Task directions -> For the word "forEach", give the number of lines in these entries that contain it, with nothing else.

(Collected data)
▬▬▬▬▬▬▬▬▬▬
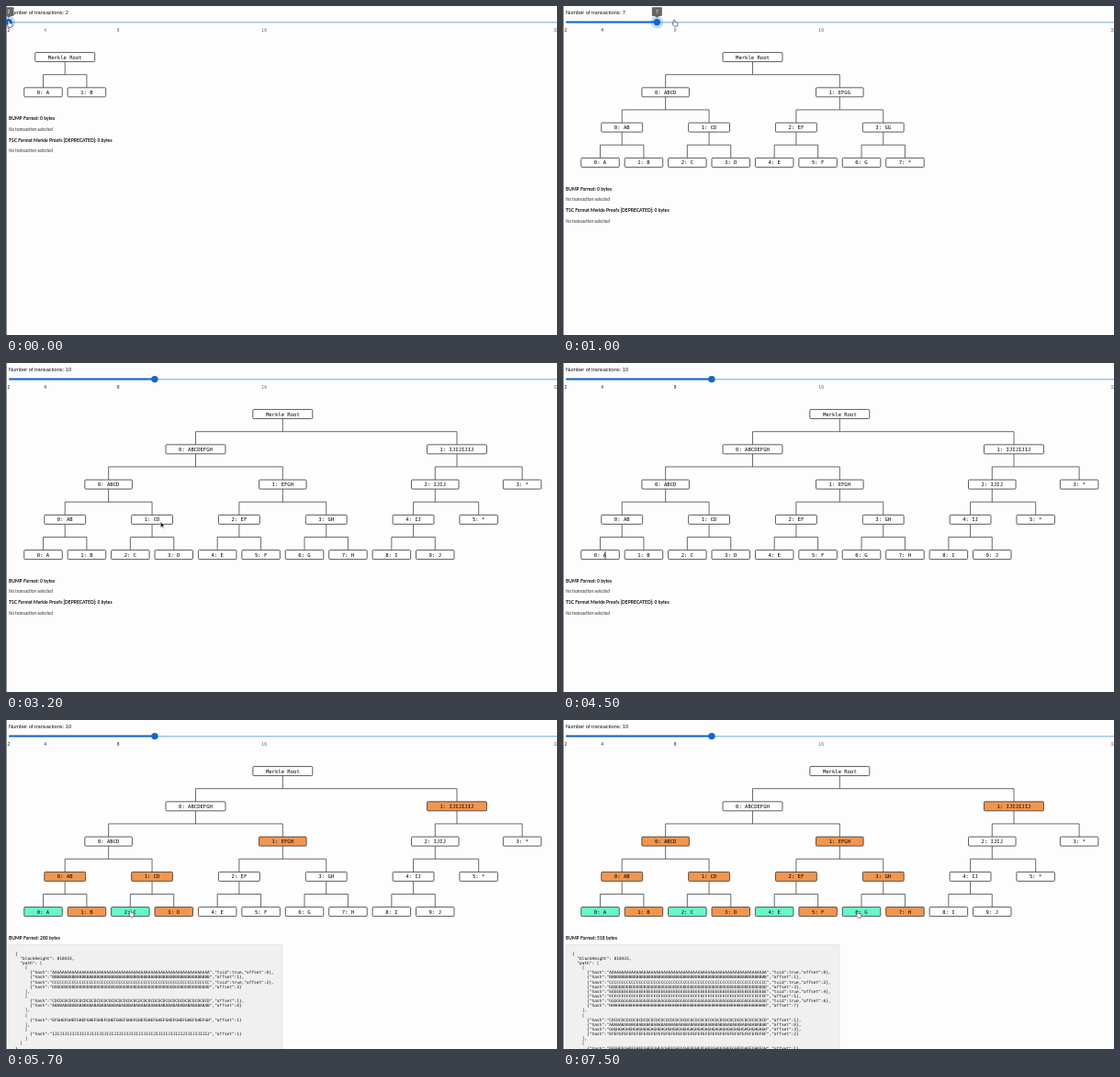
Write an HTML page with a canvas that moves like this. It is 600 px wide and 358 px high and loops after 7600 ms.

```html
<!DOCTYPE html>
<html lang="en">
<head>
<meta charset="utf-8">
<title>Merkle tree</title>
<style>
html, body { margin: 0; width: 100%; height: 100%; overflow: hidden; background: #fdfdfd; }
canvas { display: block; width: 600px; height: 358px; }
</style>
</head>
<body>
<canvas id="stage" width="600" height="358"></canvas>
<script>
const ctx = document.getElementById('stage').getContext('2d');
const LOOP = 7600, STEP = 100;
const SANS = '"Liberation Sans", Arial, sans-serif';
const LATO = 'Lato, sans-serif';
const MONO = '"DejaVu Sans Mono", monospace';
const BLUE = '#1565c8', GREEN = '#66f9c5', ORANGE = '#f2964f';

// [time, value]: the value holds until the next time
const COUNTS = [[0, 2], [700, 3], [800, 4], [900, 5], [1000, 7], [1100, 8], [1200, 9], [1300, 10]];
const CLICKS = [[5000, 0], [5600, 2], [6300, 4], [7400, 6]];
// [time, x, y] of the pointer tip
const PATH = [
  [0, 3, 16], [600, 3, 16], [1000, 121, 15], [1400, 157, 17], [1600, 156, 16], [2500, 156, 16],
  [3300, 170, 195], [3700, 95, 265], [4100, 159, 320], [4400, 46, 209], [4800, 46, 209],
  [4900, 46, 207], [5100, 46, 207], [5500, 135.5, 207], [5700, 135.5, 207], [6200, 221, 209],
  [6500, 221, 209], [7300, 321, 208], [LOOP, 321, 208]
];
const HAND = new Path2D('M-.9 .6Q0 -.6 .9 .6V2.6L3.6 3.2Q4.2 3.5 4 5L3.2 7.2H.1L-2 4.4Q-1.8 3.4 -.9 4.2Z');
const ARROW = new Path2D('M0 0V6.5L1.6 5.1 2.7 7.4 3.6 7 2.6 4.8H4.6Z');
const BEAM = new Path2D('M-1.2 -3.4Q0 -3.4 0 -2.6V2.6Q0 3.4 -1.2 3.4M1.2 -3.4Q0 -3.4 0 -2.6M0 2.6Q0 3.4 1.2 3.4');

function text(str, x, y, size, family, { style = '', align = 'left', color = '#111' } = {}) {
  ctx.font = `${style} ${size}px ${family}`;
  ctx.textAlign = align;
  ctx.fillStyle = color;
  ctx.fillText(str, x, y + size * 0.36);
}

function box(x, y, w, h, r, fill, stroke) {
  ctx.beginPath();
  ctx.roundRect(x, y, w, h, r);
  ctx.fillStyle = fill;
  ctx.fill();
  if (stroke) { ctx.strokeStyle = stroke; ctx.lineWidth = 0.8; ctx.stroke(); }
}

function disc(x, y, r, fill) {
  ctx.beginPath();
  ctx.arc(x, y, r, 0, 7);
  ctx.fillStyle = fill;
  ctx.fill();
}

// Levels from the leaves to the root; span holds the first and last leaf column.
function buildTree(n) {
  let row = Array.from({ length: n }, (_, i) => ({ name: String.fromCharCode(65 + i), span: [i, i] }));
  const levels = [];
  while (row.length > 1) {
    if (row.length % 2) {
      const col = row.at(-1).span[1] + 1;
      row.push({ name: '*', span: [col, col] });
    }
    levels.push(row);
    const next = [];
    for (let i = 0; i < row.length; i += 2) {
      const [a, b] = [row[i], row[i + 1]];
      next.push({ name: a.name + (b.name === '*' ? a.name : b.name), span: [a.span[0], b.span[1]], kids: [a, b] });
    }
    row = next;
  }
  row[0].root = true;
  levels.push(row);
  return levels;
}

// Marks the chosen leaves and the siblings needed on their way up.
function buildProof(levels, chosen) {
  const proof = levels.slice(0, -1).map(() => []);
  for (const leaf of chosen) {
    proof.forEach((list, l) => {
      const i = leaf >> l, sibling = i ^ 1;
      if (!l) list.push({ i, txid: true });
      if (!list.some(e => e.i === sibling)) list.push({ i: sibling });
      levels[l][sibling].fill = ORANGE;
    });
  }
  for (const leaf of chosen) levels[0][leaf].fill = GREEN;
  return proof;
}

function proofLines(levels, proof) {
  const lines = ['{', '  "blockHeight": 818433,', '  "path": ['];
  proof.forEach((list, l) => {
    lines.push('    [');
    list.forEach(({ i, txid }, k) => {
      const hash = levels[l][i].name.repeat(64).slice(0, 64);
      lines.push(`      {"hash":"${hash}",${txid ? '"txid":true,' : ''}"offset":${i}}${k < list.length - 1 ? ',' : ''}`);
    });
    lines.push(l < proof.length - 1 ? '    ],' : '    ]');
  });
  return [...lines, '  ]', '}'];
}

function drawTree(levels) {
  const top = levels.length - 1;
  const cx = node => 40.5 + 47.42 * (node.span[0] + node.span[1]) / 2;
  levels.forEach((row, l) => {
    const y = 55.6 + 38.25 * (top - l);
    row.forEach((node, i) => {
      const x = cx(node), label = node.root ? 'Merkle Root' : `${i}: ${node.name}`;
      if (node.kids) {
        const [a, b] = node.kids.map(cx);
        ctx.beginPath();
        ctx.moveTo(x, y + 5);
        ctx.lineTo(x, y + 19.1);
        ctx.moveTo(a, y + 33.2);
        ctx.lineTo(a, y + 19.1);
        ctx.lineTo(b, y + 19.1);
        ctx.lineTo(b, y + 33.2);
        ctx.strokeStyle = '#444';
        ctx.lineWidth = 0.8;
        ctx.stroke();
      }
      const w = 28.1 + 3.35 * label.length;
      box(x - w / 2, y - 5, w, 10, 1, node.fill || '#fff', '#333');
      text(label, x, y, 5.57, MONO, { align: 'center', color: '#000' });
    });
  });
}

function drawSlider(n, active) {
  const pos = v => 3 + 19.867 * (v - 2), x = pos(n);
  text(`Number of transactions: ${n}`, 3, 6.6, 5.68, SANS);
  box(3, 16.9, 597, 1.5, 0, '#9cc3ea');
  box(3, 16.6, x - 3, 2, 1, BLUE);
  for (const v of [2, 4, 8, 16, 32])
    text(v, pos(v), 26.5, 5, SANS, { align: 'center', color: v <= n ? '#222' : '#666' });
  if (active) disc(x, 17.6, 7, `rgba(25,118,210,${0.25 * active})`);
  disc(x, 17.6, 3.7, BLUE);
  if (!active) return;
  ctx.globalAlpha = active;
  const w = n > 9 ? 14 : 11;
  box(x - w / 2, 1.2, w, 9.8, 1, '#666');
  ctx.beginPath();
  ctx.moveTo(x - 2, 11);
  ctx.lineTo(x + 2, 11);
  ctx.lineTo(x, 13);
  ctx.fill();
  text(n, x, 6.2, 5.2, SANS, { align: 'center', color: '#fff' });
  ctx.globalAlpha = 1;
}

function drawReport(levels, chosen, proof) {
  const y = 55.6 + 38.25 * (levels.length - 1) + 28.4;
  const bold = { style: 'bold' }, italic = { style: 'italic', color: '#333' };
  const hashes = proof.reduce((sum, list) => sum + list.length, 0);
  text(`BUMP Format: ${hashes ? 8 + 34 * hashes : 0} bytes`, 3, y, 4.96, LATO, bold);
  if (!chosen.length) {
    text('No transaction selected', 3, y + 11.7, 4.9, LATO, italic);
    text('TSC Format Merkle Proofs [DEPRECATED]: 0 bytes', 3, y + 23.5, 4.96, LATO, bold);
    text('No transaction selected', 3, y + 35.2, 4.9, LATO, italic);
    return;
  }
  const lines = proofLines(levels, proof);
  box(3, 244.6, 298, 14 + 5.15 * lines.length, 0.5, '#f0f0f0', '#e2e2e2');
  lines.forEach((line, i) => text(line, 10, 254 + 5.15 * i, 4.47, MONO));
}

function drawPointer(t) {
  const k = PATH.findIndex(p => p[0] > t), [t0, x0, y0] = PATH[k - 1], [t1, x1, y1] = PATH[k];
  const u = (t - t0) / (t1 - t0);
  const mix = (a, b) => a + (b - a) * u;
  ctx.save();
  ctx.translate(mix(x0, x1), mix(y0, y1));
  ctx.lineWidth = 0.6;
  if (t >= 4400 && t < 4900) {
    ctx.strokeStyle = '#222';
    ctx.stroke(BEAM);
  } else {
    const arrow = t >= 2600 && t < 4400;
    ctx.fillStyle = arrow ? '#000' : '#fff';
    ctx.strokeStyle = arrow ? '#fff' : '#222';
    const shape = arrow ? ARROW : HAND;
    ctx.fill(shape);
    ctx.stroke(shape);
  }
  ctx.restore();
}

function draw(now) {
  const t = Math.floor(now % LOOP / STEP) * STEP;
  const n = COUNTS.findLast(([at]) => at <= t)[1];
  const chosen = CLICKS.filter(([at]) => at <= t).map(([, leaf]) => leaf);
  const levels = buildTree(n), proof = buildProof(levels, chosen);
  box(0, 0, 600, 358, 0, '#fdfdfd');
  box(0, 0, 0.8, 358, 0, '#777');
  drawTree(levels);
  drawReport(levels, chosen, proof);
  drawSlider(n, Math.max(0, Math.min(1, (2800 - t) / 200)));
  drawPointer(t);
}

const start = performance.now();
function tick() {
  draw(performance.now() - start);
  requestAnimationFrame(tick);
}
tick();
</script>
</body>
</html>
```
▬▬▬▬▬▬▬▬▬▬
Solution below -> 6